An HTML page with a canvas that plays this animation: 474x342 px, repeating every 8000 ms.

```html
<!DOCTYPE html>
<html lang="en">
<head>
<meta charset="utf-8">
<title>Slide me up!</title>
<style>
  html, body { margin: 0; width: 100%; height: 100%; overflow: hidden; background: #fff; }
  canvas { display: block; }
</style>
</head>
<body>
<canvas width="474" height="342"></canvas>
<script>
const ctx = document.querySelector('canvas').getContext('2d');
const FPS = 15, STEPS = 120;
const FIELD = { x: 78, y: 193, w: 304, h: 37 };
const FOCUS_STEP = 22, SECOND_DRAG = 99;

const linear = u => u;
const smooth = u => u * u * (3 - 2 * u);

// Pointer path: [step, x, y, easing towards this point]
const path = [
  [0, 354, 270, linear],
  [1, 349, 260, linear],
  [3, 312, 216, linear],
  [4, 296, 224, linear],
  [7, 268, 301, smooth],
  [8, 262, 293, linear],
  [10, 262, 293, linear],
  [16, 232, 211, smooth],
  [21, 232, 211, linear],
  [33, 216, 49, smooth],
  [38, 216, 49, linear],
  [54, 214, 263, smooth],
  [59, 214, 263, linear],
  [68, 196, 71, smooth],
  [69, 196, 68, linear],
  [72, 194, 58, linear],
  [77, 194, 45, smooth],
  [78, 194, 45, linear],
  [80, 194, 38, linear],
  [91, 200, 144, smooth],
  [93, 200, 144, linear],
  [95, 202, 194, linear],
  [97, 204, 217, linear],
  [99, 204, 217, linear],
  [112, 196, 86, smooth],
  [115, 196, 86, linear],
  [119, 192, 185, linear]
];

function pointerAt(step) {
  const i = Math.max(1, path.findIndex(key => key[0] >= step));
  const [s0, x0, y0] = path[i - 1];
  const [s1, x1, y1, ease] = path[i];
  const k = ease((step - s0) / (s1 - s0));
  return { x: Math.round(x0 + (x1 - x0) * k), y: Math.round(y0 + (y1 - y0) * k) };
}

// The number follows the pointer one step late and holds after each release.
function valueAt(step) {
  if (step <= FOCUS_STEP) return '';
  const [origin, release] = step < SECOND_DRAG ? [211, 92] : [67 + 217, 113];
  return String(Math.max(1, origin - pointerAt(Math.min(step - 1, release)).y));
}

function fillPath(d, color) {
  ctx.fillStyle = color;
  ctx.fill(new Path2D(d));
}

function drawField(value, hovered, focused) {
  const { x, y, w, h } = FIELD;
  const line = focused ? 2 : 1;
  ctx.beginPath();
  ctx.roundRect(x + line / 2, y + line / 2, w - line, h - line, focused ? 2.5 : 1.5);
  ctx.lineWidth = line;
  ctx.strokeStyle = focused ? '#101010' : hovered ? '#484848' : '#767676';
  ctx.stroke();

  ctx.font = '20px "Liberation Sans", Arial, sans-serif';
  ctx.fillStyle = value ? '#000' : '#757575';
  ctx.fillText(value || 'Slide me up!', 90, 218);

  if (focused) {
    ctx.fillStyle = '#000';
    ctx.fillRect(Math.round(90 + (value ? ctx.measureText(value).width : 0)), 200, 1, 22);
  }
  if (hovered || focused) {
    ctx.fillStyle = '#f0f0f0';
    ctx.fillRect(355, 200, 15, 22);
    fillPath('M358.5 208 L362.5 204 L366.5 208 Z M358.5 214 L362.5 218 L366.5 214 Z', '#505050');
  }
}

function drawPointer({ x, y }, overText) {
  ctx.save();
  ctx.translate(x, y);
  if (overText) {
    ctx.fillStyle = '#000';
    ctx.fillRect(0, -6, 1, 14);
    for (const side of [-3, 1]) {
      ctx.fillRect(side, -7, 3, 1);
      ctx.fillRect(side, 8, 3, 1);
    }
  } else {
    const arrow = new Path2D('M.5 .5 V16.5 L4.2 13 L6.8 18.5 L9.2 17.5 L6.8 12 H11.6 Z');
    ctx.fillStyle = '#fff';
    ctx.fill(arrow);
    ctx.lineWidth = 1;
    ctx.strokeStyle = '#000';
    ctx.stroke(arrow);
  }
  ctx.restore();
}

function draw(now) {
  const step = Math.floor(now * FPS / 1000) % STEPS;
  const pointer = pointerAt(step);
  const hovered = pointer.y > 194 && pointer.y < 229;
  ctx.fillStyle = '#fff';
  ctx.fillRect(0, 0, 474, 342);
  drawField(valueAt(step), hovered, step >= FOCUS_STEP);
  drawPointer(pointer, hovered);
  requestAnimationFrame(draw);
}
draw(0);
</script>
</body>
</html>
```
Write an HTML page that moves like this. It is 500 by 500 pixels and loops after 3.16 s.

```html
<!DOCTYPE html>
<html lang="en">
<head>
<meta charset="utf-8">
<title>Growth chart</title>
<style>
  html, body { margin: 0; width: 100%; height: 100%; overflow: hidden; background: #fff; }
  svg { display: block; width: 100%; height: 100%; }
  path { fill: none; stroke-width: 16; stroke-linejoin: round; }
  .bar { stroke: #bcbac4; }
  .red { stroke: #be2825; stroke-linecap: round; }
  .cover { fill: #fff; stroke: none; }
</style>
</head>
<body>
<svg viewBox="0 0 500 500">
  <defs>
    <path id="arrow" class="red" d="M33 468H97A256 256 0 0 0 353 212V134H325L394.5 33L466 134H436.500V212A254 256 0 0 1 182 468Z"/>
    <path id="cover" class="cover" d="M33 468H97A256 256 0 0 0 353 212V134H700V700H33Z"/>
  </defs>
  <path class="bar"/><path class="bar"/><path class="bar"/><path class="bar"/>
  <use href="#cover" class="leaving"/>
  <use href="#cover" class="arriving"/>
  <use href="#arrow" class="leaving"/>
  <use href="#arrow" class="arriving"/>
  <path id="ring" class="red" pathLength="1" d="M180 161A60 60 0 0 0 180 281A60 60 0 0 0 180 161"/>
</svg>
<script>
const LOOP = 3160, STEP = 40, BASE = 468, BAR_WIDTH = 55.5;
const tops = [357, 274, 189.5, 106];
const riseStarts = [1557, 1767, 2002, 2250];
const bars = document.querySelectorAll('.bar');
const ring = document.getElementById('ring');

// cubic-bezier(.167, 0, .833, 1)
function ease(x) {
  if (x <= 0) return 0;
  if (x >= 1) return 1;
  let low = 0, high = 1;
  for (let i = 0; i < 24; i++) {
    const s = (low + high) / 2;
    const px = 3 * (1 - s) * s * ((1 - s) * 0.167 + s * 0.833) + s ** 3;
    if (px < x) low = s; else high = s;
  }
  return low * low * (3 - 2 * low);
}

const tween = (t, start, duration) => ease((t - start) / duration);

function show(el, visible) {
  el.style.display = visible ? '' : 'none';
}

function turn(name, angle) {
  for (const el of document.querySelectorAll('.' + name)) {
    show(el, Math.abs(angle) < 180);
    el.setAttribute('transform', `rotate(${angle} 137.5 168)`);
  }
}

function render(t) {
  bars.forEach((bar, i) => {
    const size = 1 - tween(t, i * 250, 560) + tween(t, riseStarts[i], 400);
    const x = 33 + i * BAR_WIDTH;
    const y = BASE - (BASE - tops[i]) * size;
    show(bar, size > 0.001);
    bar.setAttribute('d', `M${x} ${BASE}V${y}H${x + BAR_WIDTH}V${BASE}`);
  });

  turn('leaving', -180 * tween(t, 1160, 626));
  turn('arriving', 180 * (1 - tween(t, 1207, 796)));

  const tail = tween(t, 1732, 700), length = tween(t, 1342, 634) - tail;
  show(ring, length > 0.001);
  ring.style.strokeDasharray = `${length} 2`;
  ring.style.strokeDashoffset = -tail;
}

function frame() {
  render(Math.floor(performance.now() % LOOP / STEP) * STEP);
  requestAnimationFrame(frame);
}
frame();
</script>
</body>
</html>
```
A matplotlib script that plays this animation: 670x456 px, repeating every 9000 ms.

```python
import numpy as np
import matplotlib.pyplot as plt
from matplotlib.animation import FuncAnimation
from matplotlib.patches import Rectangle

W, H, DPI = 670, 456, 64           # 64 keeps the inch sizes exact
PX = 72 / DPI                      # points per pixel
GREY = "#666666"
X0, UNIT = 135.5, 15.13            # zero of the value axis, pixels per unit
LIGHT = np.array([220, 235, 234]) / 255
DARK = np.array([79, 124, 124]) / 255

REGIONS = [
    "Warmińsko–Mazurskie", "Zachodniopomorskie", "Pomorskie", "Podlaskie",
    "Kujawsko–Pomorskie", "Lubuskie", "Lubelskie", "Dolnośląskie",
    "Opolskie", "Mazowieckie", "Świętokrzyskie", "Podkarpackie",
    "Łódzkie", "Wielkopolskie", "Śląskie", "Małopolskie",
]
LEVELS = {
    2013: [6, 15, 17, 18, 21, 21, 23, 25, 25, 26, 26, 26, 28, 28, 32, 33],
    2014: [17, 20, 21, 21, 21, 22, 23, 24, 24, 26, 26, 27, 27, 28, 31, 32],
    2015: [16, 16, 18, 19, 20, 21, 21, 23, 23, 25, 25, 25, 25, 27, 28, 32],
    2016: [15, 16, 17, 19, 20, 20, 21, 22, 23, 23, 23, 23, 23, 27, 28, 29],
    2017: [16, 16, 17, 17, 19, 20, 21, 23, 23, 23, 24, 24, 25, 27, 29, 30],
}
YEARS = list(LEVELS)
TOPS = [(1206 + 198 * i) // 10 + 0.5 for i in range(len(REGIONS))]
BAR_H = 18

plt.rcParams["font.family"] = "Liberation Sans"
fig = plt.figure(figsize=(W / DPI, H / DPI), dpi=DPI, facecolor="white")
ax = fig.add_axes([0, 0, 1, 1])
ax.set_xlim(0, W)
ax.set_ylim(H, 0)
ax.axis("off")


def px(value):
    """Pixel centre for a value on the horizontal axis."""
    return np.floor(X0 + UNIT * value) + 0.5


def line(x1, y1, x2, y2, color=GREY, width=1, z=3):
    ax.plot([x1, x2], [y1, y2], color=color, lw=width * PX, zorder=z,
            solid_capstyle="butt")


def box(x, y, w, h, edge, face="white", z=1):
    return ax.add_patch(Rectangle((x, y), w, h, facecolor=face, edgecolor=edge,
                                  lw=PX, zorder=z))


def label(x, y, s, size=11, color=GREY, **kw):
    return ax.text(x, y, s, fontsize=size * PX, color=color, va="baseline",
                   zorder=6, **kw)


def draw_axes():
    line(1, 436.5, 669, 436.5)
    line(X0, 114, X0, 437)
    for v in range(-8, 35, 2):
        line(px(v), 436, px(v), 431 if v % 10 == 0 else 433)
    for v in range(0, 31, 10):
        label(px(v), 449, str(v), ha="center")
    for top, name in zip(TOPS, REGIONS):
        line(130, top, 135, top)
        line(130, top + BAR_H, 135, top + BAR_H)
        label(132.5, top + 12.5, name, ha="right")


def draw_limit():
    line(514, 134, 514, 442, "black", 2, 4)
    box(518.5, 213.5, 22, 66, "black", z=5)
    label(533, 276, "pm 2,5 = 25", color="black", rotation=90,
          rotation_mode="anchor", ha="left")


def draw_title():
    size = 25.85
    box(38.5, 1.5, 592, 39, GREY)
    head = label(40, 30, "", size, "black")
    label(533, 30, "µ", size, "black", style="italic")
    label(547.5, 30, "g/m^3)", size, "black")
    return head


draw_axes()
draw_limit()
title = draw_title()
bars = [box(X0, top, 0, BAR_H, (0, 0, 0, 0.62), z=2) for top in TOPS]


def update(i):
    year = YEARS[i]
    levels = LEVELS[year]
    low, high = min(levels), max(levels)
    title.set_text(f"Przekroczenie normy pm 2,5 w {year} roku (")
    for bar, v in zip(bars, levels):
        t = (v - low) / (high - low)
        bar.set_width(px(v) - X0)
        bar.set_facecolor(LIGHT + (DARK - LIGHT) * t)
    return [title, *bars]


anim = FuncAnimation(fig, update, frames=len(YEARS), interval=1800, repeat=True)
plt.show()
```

^^^^^^^^^^^^^^^^

* [Exercise]
Show a copy of each line from the data that includes the word "fillStyle".

* [Response to the exercise]
  ctx.fillStyle = color;
  ctx.fillStyle = value ? '#000' : '#757575';
    ctx.fillStyle = '#000';
    ctx.fillStyle = '#f0f0f0';
    ctx.fillStyle = '#000';
    ctx.fillStyle = '#fff';
  ctx.fillStyle = '#fff';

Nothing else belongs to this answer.